Another week, and another twist in our market narrative. Investors are trying to parse so many crosscurrents, we can all be forgiven for not knowing which end is up these days. We are now 100% certain the Fed will raise interest rates at their March meeting. However, that once-possible 0.50% rate hike went out the window when Russian troops marched into Ukraine. The resulting dip in longer-term bonds has flattened the yield curve (blue line below compared to black line of a year earlier) such that the difference between 5 and 10-year yields is down to a paltry 0.15%, hardly worth five additional years of risk.

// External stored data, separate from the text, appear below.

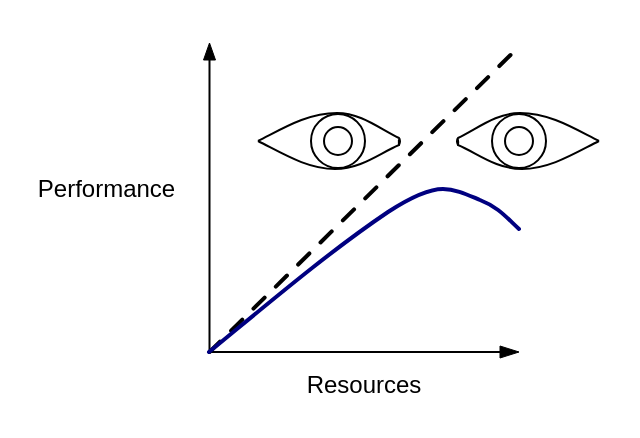
<!DOCTYPE html>
<html lang="en">
<head>
<meta charset="utf-8">
<title>Performance and resources</title>
<style>
:root { --paper: #fff; --ink: #000; --curve: #000080; }
* { box-sizing: border-box; }
body { margin: 0; overflow: hidden; background: var(--paper); }
.chart { position: relative; width: 640px; height: 438px; overflow: hidden; background: var(--paper); color: var(--ink); font: 24px/28px "Liberation Sans", Arial, sans-serif; }
.plot { position: absolute; inset: 0; display: block; }
.axis-label { position: absolute; margin: 0; white-space: nowrap; transform: translateX(-50%); }
.axis-label-y { left: 106.5px; top: 175px; }
.axis-label-x { left: 364px; top: 371px; }
.axis, .eye { fill: none; stroke: var(--ink); stroke-width: 2; }
.arrowhead { fill: var(--ink); stroke: var(--ink); stroke-linejoin: round; }
.ideal { stroke: var(--ink); stroke-width: 4; stroke-linecap: round; stroke-dasharray: 15.7 15.7; }
.actual { fill: none; stroke: var(--curve); stroke-width: 4; stroke-linecap: round; stroke-linejoin: round; }
</style>
</head>
<body>
<main class="chart">
  <svg class="plot" width="640" height="438" viewBox="0 0 640 438" role="img" aria-label="Performance rises with resources, then falls away from the dashed ideal line; two eyes look on">
    <defs>
      <g id="eye-shape">
        <path d="M258 141C282 129 307 113 337 113C361 113 380 129 399 138Q401 141 399 145M400 138C398 140 399 143 399 145C380 153 361 169 335 169C307 169 282 153 258 141"/>
        <circle cx="338" cy="141" r="27"/>
        <circle cx="338" cy="141" r="14"/>
      </g>
    </defs>
    <g class="axes">
      <path class="axis" d="M209.500 50V352H510"/>
      <polygon class="arrowhead" points="209.500,43 203.500,60 215.500,60"/>
      <polygon class="arrowhead" points="519,352 500,346 500,358"/>
    </g>
    <line class="ideal" x1="510.500" y1="55" x2="209.500" y2="352"/>
    <path class="actual" d="M209 352C270 302 330 251 388 212C408 199 428 189 443 189C456 189 468 195 480 200C498 207 506 217 519 229"/>
    <g class="eye">
      <use href="#eye-shape"/>
      <use href="#eye-shape" transform="translate(857 0) scale(-1 1)"/>
    </g>
  </svg>
  <p class="axis-label axis-label-y">Performance</p>
  <p class="axis-label axis-label-x">Resources</p>
</main>
</body>
</html>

Contrast that to the difference between a 1 and 2-year bond at a much heavier 0.4%. Recall that one of the stock market’s unhappy metrics is an inverted yield curve, when short-term rates move above longer-term rates – a display of concern about future economic growth.
The weakness in markets thus far in 2022 has removed some of the froth from valuations though. The chart below shows that the price-earnings ratio on projected earnings has dropped sharply. The ratio is back where it was before the pandemic, though still not cheap by any means. This makes sense as interest rates have gone back to pre-pandemic levels. It was, in large part, interest rates at 0% that sent stock prices to such elevated levels. That has all unwound now.

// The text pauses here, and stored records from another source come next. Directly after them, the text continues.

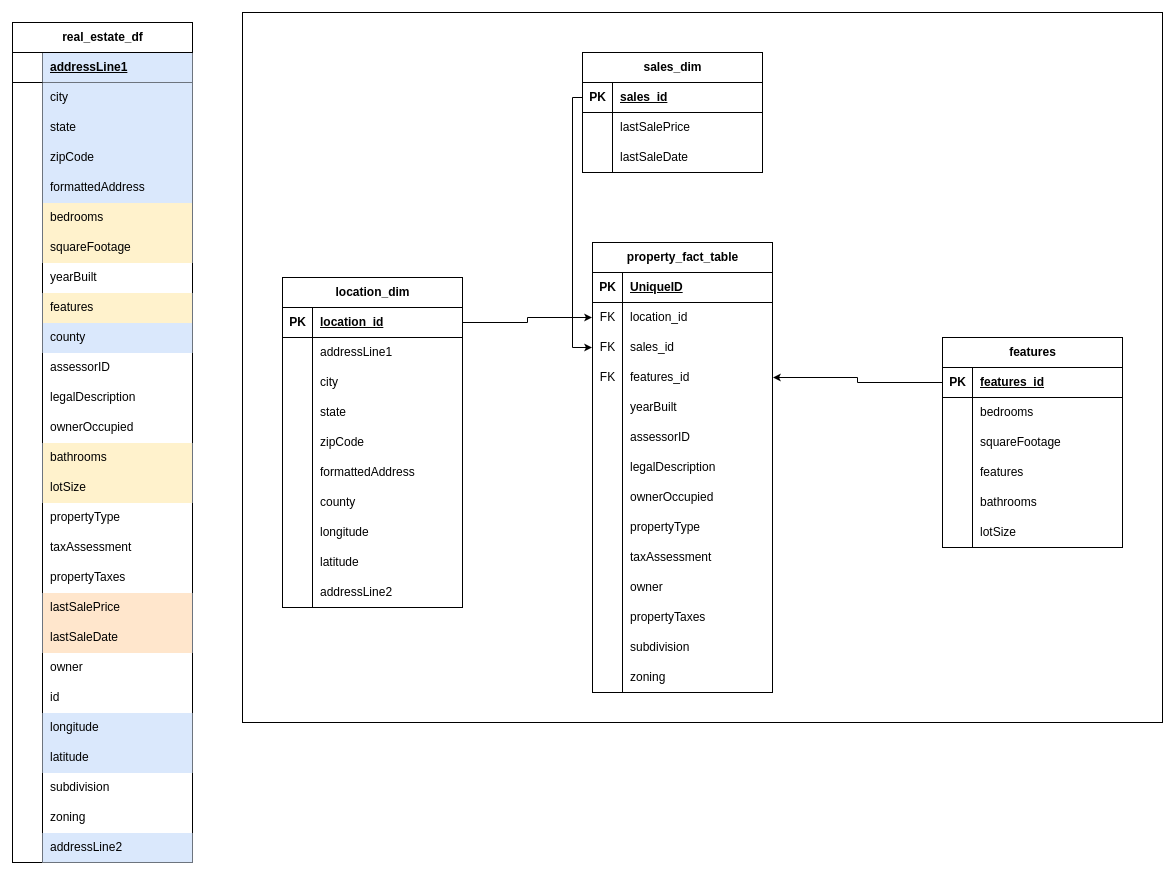
<!DOCTYPE html>
<html lang="en">
<head>
<meta charset="utf-8">
<title>Real estate star schema</title>
<style>
:root {
  --ink: #000;
  --paper: #fff;
  --location: #dae8fc;
  --features: #fff2cc;
  --sales: #ffe6cc;
  --soft-line: #6d747e;
}
* { box-sizing: border-box; margin: 0; padding: 0; }
body { background: var(--paper); }
.diagram {
  position: relative; width: 1175px; height: 875px; overflow: hidden;
  background: var(--paper); color: var(--ink);
  font: 12px/28px "Liberation Sans", Arial, sans-serif;
}
.schema-frame {
  position: absolute; left: 242px; top: 12px; width: 921px; height: 711px;
  border: 1px solid var(--ink);
}
.entity {
  position: absolute; width: 181px;
  border: 1px solid var(--ink); background: var(--paper);
}
.entity h2 {
  height: 30px; font-size: 12px; line-height: 28px; text-align: center;
  border-bottom: 1px solid var(--ink);
}
.entity ul { list-style: none; }
.entity li { display: grid; grid-template-columns: 30px 1fr; height: 30px; }
.entity li:last-child { height: 29px; }
.key { border-right: 1px solid var(--ink); text-align: center; }
.field { padding-left: 7px; white-space: nowrap; }
.primary { font-weight: bold; }
.primary > * { border-bottom: 1px solid var(--ink); }
.primary .field { text-decoration: underline; }

.to-location .field { background: var(--location); }
.to-features .field { background: var(--features); }
.to-sales .field { background: var(--sales); }
[class*="to-"] .key { border-right-color: var(--soft-line); }
[class*="to-"] .field { margin-right: -1px; border-right: 1px solid var(--soft-line); }
.source .primary .field { border-bottom-color: var(--soft-line); }
.source li:last-child .field { height: 30px; border-bottom: 1px solid var(--soft-line); }

.source { left: 12px; top: 22px; }
.sales-dim { left: 582px; top: 52px; }
.location-dim { left: 282px; top: 277px; }
.fact { left: 592px; top: 242px; }
.features-dim { left: 942px; top: 337px; }

.relations { position: absolute; left: 0; top: 0; }
.relations polyline { fill: none; stroke: var(--ink); }
</style>
</head>
<body>
<main class="diagram">
  <section class="entity source">
    <h2>real_estate_df</h2>
    <ul>
      <li class="primary to-location"><span class="key"></span><span class="field">addressLine1</span></li>
      <li class="to-location"><span class="key"></span><span class="field">city</span></li>
      <li class="to-location"><span class="key"></span><span class="field">state</span></li>
      <li class="to-location"><span class="key"></span><span class="field">zipCode</span></li>
      <li class="to-location"><span class="key"></span><span class="field">formattedAddress</span></li>
      <li class="to-features"><span class="key"></span><span class="field">bedrooms</span></li>
      <li class="to-features"><span class="key"></span><span class="field">squareFootage</span></li>
      <li><span class="key"></span><span class="field">yearBuilt</span></li>
      <li class="to-features"><span class="key"></span><span class="field">features</span></li>
      <li class="to-location"><span class="key"></span><span class="field">county</span></li>
      <li><span class="key"></span><span class="field">assessorID</span></li>
      <li><span class="key"></span><span class="field">legalDescription</span></li>
      <li><span class="key"></span><span class="field">ownerOccupied</span></li>
      <li class="to-features"><span class="key"></span><span class="field">bathrooms</span></li>
      <li class="to-features"><span class="key"></span><span class="field">lotSize</span></li>
      <li><span class="key"></span><span class="field">propertyType</span></li>
      <li><span class="key"></span><span class="field">taxAssessment</span></li>
      <li><span class="key"></span><span class="field">propertyTaxes</span></li>
      <li class="to-sales"><span class="key"></span><span class="field">lastSalePrice</span></li>
      <li class="to-sales"><span class="key"></span><span class="field">lastSaleDate</span></li>
      <li><span class="key"></span><span class="field">owner</span></li>
      <li><span class="key"></span><span class="field">id</span></li>
      <li class="to-location"><span class="key"></span><span class="field">longitude</span></li>
      <li class="to-location"><span class="key"></span><span class="field">latitude</span></li>
      <li><span class="key"></span><span class="field">subdivision</span></li>
      <li><span class="key"></span><span class="field">zoning</span></li>
      <li class="to-location"><span class="key"></span><span class="field">addressLine2</span></li>
    </ul>
  </section>

  <div class="schema-frame"></div>

  <section class="entity sales-dim">
    <h2>sales_dim</h2>
    <ul>
      <li class="primary"><span class="key">PK</span><span class="field">sales_id</span></li>
      <li><span class="key"></span><span class="field">lastSalePrice</span></li>
      <li><span class="key"></span><span class="field">lastSaleDate</span></li>
    </ul>
  </section>

  <section class="entity location-dim">
    <h2>location_dim</h2>
    <ul>
      <li class="primary"><span class="key">PK</span><span class="field">location_id</span></li>
      <li><span class="key"></span><span class="field">addressLine1</span></li>
      <li><span class="key"></span><span class="field">city</span></li>
      <li><span class="key"></span><span class="field">state</span></li>
      <li><span class="key"></span><span class="field">zipCode</span></li>
      <li><span class="key"></span><span class="field">formattedAddress</span></li>
      <li><span class="key"></span><span class="field">county</span></li>
      <li><span class="key"></span><span class="field">longitude</span></li>
      <li><span class="key"></span><span class="field">latitude</span></li>
      <li><span class="key"></span><span class="field">addressLine2</span></li>
    </ul>
  </section>

  <section class="entity fact">
    <h2>property_fact_table</h2>
    <ul>
      <li class="primary"><span class="key">PK</span><span class="field">UniqueID</span></li>
      <li><span class="key">FK</span><span class="field">location_id</span></li>
      <li><span class="key">FK</span><span class="field">sales_id</span></li>
      <li><span class="key">FK</span><span class="field">features_id</span></li>
      <li><span class="key"></span><span class="field">yearBuilt</span></li>
      <li><span class="key"></span><span class="field">assessorID</span></li>
      <li><span class="key"></span><span class="field">legalDescription</span></li>
      <li><span class="key"></span><span class="field">ownerOccupied</span></li>
      <li><span class="key"></span><span class="field">propertyType</span></li>
      <li><span class="key"></span><span class="field">taxAssessment</span></li>
      <li><span class="key"></span><span class="field">owner</span></li>
      <li><span class="key"></span><span class="field">propertyTaxes</span></li>
      <li><span class="key"></span><span class="field">subdivision</span></li>
      <li><span class="key"></span><span class="field">zoning</span></li>
    </ul>
  </section>

  <section class="entity features-dim">
    <h2>features</h2>
    <ul>
      <li class="primary"><span class="key">PK</span><span class="field">features_id</span></li>
      <li><span class="key"></span><span class="field">bedrooms</span></li>
      <li><span class="key"></span><span class="field">squareFootage</span></li>
      <li><span class="key"></span><span class="field">features</span></li>
      <li><span class="key"></span><span class="field">bathrooms</span></li>
      <li><span class="key"></span><span class="field">lotSize</span></li>
    </ul>
  </section>

  <svg class="relations" width="1175" height="875" viewBox="0 0 1175 875" aria-hidden="true">
    <defs>
      <path id="arrowhead" d="M0 0L-8 -4L-6 0L-8 4Z"/>
    </defs>
    <polyline points="582.5,97.5 572.5,97.5 572.5,347.5 586,347.5"/>
    <use href="#arrowhead" x="592" y="347.5"/>
    <polyline points="462.5,322.5 527.5,322.5 527.5,317.5 586,317.5"/>
    <use href="#arrowhead" x="592" y="317.5"/>
    <polyline points="942.5,382.5 857.5,382.5 857.5,377.5 779,377.5"/>
    <use href="#arrowhead" transform="translate(773 377.5) scale(-1 1)"/>
  </svg>
</main>
</body>
</html>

Meanwhile, speaking of cheap assets, the Russian stock market, or at least the ETF attempting to reflect Russian assets, has plunged below the levels seen during the financial crisis. Impossible to know what the earnings of Russian companies will be as they are, temporarily(?), cut off from the global financial system.
With the Russian market decline being the largest on record for a major stock market as shown here:

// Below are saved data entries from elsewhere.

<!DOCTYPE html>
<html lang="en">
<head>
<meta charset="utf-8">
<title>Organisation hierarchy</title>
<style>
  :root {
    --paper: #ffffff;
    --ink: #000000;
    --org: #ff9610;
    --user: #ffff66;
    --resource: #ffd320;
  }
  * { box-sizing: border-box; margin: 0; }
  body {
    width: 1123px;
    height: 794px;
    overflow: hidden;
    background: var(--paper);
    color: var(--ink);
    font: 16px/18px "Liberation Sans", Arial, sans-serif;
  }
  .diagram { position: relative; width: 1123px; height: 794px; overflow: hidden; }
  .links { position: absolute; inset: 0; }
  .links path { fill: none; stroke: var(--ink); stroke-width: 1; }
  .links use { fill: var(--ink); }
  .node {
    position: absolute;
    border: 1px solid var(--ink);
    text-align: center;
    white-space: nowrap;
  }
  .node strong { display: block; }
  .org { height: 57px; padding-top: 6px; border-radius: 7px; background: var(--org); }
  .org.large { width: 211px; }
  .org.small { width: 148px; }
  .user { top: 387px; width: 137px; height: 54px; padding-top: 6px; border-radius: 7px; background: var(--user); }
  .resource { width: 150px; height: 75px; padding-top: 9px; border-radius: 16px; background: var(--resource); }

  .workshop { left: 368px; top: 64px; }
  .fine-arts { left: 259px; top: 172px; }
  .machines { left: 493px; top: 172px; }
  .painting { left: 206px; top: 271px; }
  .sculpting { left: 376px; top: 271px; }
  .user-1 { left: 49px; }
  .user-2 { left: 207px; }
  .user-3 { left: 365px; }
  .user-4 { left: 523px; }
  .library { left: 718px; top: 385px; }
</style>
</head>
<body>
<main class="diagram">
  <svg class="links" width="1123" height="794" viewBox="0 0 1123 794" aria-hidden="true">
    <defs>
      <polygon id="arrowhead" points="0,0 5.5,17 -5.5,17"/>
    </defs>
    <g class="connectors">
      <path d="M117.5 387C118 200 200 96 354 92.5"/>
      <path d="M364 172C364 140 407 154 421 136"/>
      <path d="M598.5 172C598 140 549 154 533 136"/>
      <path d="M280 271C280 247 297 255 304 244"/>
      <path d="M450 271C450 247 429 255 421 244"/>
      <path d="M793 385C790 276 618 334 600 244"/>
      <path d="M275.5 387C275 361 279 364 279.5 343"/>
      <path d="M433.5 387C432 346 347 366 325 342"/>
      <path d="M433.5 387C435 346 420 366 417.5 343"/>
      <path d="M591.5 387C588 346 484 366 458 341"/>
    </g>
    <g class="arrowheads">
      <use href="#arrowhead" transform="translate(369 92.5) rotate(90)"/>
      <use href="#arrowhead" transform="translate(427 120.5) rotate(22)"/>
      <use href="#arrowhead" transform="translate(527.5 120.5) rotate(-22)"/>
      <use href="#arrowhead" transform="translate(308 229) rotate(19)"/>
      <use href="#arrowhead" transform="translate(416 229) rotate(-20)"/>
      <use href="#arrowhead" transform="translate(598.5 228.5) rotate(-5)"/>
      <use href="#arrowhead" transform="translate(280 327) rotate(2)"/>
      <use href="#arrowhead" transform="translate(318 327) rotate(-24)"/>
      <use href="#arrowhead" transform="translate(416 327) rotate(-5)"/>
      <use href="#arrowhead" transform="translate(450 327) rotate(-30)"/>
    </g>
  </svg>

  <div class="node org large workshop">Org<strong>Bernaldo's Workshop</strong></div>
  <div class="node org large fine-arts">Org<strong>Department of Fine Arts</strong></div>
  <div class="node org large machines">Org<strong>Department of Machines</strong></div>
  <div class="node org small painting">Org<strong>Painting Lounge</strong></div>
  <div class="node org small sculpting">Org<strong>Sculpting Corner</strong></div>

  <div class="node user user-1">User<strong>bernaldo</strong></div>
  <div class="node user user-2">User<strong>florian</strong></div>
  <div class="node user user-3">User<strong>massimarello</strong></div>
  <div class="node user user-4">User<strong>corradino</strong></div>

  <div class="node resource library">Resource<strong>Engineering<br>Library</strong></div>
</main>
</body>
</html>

All of this adds up to a quickly and dramatically shifting landscape for investors. It’s no surprise they have cut back on risk until some clarity returns. The Fed meeting this week might provide a little of that clarity.
Another week of the invasion of Ukraine by Russia brought more market turmoil. While the S&P500 didn’t move all that much, finishing 0.26% below where it opened on Monday, a lot happened under the surface. Vladimir Putin started the week by putting his nuclear weapons command on high alert, news that further set the market on edge and led to stock selling around the globe. Selling continued into Tuesday as oil prices continued to rise on increasing sanctions against Russia. After two negative volatile days, stocks bounced back on Wednesday when Fed chair Jay Powell stated that a 0.25% interest rate hike would be appropriate at the next Fed meeting in March. This removed a tremendous amount of uncertainty and showed a clear backing off from the 0.5% that markets had been pricing in only a week before. Stocks bounced back a brisk 1.8% on the news (S&P500). Optimism continued into Thursday’s session more countries aligned in supporting sanctions against Russia and also because it appeared that Ukraine was having some success in slowing Russian incursions. Late Thursday news that Russian shelling had started a fire at a Ukrainian power plant sent stock futures lower overnight. Selling continued into Friday’s US trading as the S&P500 closed 0.8% lower on Friday which didn’t seem so bad after watching European stocks get shellacked with losses ranging from -3.6% for Belgium to -6.6% for Italy. Of note, several US retailer stocks had phenomenal weekly advances on strong earnings and outlooks: Nordstrom +16%, Kroger +26.9%, Target +12.4% and even Walmart +4.7% on in sympathy. At the end of Friday, the Whitehouse stated that they were considering a complete ban on Russian oil imports which appears to have bipartisan support.
For the week the S&P500 (SPY) fell -1.29%, the NASDAQ 100 (QQQ) fell -2.45% and the Russell 2000 (IWM) closed down -1.90% The standout sector for the week was integrated oil & gas (ticker XLE) which closed the week up a remarkable 9.20% even after some major firms wrote down the value of their Russian assets and exited Russian joint ventures.
Warm wishes and until next week.